The Mauritanian government exhibits its interest in improving women's condition. It issued legal order No. 29/2006 dated August 22, 2006 that contains the organizational law that facilitates the access of women to public jobs and positions. The law stipulates that women should occupy no less than 20% of parliamentary and municipal seats. The government also offered financial incentives to political parties that enable the election of a larger number of female candidates running on their electoral lists. Women occupy 20% of the National Assembly seats, while 1120 women were elected to municipal councils in the November 19 and December 3, 2006 municipal and legislative elections. After 20 years of ban on Islamic political parties in Mauritania, the “National Rally for Reform and Development” (Islamic) obtained a License to exercise political action on August 9, 2007. Women occupy 30% of the Rally’s seats in parliament. The Rally’s parliamentary block is led by a woman, Dr. Zainab Bint Dadeh, who deserted the Baath party. Licensing of the Rally Party was granted along with 18 political parties, two of which are led by two women.
Convention on the Elimination of All Forms of Discrimination Against Women (CEDAW)

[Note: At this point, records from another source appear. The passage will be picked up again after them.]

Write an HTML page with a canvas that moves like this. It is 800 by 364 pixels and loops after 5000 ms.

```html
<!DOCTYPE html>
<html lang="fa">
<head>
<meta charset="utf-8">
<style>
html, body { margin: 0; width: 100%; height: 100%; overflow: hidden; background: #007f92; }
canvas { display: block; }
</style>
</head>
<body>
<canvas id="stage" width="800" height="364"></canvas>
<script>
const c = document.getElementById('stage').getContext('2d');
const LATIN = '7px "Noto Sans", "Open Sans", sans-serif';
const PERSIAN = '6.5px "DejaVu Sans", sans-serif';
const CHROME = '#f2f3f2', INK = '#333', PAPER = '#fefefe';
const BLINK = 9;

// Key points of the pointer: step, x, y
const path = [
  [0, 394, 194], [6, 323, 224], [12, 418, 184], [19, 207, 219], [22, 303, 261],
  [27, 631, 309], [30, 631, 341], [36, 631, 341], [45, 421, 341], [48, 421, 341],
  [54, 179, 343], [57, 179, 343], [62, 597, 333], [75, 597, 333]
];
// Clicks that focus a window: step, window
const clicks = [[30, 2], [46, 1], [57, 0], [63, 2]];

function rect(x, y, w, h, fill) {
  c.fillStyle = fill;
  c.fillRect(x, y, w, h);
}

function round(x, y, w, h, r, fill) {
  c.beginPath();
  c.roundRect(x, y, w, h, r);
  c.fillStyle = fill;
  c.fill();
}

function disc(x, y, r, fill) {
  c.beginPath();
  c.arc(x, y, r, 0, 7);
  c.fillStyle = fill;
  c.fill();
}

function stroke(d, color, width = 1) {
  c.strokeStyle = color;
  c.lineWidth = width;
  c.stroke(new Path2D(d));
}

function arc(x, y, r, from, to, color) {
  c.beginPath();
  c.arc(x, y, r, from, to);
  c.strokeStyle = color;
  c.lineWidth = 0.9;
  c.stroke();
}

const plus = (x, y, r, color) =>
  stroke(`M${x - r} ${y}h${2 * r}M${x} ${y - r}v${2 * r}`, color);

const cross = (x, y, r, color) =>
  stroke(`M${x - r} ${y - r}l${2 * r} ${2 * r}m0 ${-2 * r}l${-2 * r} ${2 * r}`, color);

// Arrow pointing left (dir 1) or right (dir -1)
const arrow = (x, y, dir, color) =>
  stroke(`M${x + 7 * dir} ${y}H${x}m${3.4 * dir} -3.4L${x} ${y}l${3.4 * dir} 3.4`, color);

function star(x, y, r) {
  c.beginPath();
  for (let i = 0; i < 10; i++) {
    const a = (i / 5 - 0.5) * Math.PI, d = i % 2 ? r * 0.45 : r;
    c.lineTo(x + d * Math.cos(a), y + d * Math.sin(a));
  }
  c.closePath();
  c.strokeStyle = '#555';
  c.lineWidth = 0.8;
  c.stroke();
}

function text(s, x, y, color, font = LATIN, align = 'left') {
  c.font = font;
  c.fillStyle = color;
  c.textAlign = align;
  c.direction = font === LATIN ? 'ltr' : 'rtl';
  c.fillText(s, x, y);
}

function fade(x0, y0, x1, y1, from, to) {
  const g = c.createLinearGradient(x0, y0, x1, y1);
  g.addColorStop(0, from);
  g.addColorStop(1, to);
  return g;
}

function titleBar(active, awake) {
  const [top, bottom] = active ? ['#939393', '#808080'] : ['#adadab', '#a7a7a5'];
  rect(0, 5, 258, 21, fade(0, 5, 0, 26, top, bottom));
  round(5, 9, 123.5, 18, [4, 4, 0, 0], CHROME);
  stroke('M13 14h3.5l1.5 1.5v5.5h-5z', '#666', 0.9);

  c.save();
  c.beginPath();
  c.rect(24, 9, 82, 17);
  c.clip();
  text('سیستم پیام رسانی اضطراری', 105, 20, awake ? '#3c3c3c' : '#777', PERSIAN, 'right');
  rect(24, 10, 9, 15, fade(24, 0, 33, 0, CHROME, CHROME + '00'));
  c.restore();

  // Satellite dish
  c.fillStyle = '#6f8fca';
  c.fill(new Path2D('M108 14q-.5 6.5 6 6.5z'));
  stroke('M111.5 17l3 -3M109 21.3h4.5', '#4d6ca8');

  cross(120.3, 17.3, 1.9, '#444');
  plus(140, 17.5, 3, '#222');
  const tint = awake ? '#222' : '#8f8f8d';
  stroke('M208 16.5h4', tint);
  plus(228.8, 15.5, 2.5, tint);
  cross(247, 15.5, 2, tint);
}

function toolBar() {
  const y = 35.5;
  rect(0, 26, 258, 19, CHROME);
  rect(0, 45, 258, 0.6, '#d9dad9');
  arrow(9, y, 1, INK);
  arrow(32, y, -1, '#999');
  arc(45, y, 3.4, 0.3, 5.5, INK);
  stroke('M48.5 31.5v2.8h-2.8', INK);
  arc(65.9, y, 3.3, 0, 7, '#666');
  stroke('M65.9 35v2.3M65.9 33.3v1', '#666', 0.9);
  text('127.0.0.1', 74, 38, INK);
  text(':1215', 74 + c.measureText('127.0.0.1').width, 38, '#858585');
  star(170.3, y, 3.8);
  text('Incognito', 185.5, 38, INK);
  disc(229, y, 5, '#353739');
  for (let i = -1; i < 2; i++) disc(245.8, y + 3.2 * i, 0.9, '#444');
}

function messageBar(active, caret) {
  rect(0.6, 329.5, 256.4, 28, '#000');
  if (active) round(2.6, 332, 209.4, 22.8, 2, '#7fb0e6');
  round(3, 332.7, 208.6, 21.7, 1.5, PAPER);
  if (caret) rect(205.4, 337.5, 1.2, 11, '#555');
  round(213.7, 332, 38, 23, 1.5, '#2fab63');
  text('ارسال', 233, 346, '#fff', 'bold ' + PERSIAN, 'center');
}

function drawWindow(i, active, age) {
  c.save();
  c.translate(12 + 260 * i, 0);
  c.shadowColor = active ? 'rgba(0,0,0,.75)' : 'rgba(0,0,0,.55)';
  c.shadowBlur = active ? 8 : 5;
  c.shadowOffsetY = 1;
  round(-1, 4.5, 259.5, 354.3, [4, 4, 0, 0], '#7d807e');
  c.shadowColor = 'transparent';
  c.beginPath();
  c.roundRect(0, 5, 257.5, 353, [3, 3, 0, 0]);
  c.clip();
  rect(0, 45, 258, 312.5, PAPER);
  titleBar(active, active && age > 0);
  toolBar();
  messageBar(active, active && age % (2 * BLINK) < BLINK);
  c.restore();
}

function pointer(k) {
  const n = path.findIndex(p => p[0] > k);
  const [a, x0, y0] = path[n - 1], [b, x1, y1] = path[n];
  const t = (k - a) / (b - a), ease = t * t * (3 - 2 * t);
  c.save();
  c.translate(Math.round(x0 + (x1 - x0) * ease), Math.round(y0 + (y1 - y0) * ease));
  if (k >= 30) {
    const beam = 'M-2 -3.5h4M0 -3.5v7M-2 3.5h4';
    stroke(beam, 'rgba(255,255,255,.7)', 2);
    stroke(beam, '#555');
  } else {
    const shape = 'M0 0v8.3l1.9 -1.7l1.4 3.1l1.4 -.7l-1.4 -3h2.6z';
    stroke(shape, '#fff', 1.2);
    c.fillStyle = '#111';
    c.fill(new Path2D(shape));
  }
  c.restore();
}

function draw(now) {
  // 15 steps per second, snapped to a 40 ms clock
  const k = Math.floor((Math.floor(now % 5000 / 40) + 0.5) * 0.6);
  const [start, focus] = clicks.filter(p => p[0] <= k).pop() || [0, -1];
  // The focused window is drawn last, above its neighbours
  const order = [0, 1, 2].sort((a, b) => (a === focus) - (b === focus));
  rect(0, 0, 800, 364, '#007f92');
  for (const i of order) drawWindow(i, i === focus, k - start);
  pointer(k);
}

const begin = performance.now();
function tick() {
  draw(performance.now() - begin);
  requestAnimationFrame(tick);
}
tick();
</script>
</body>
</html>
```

Mauritania ratified the Convention on the Elimination of all Forms of Discrimination Against Women on May 10, 2001 with reservations for conflicts with Islamic law. These reservations extend to four areas of the personal status code: property rights, marriage, divorce, and parental rights.
The National Human Rights Committee is combating discrimination against women, Two NGOs are defending women's rights, namely "The Rally for Defending Women's Rights" and the "Hope Organization".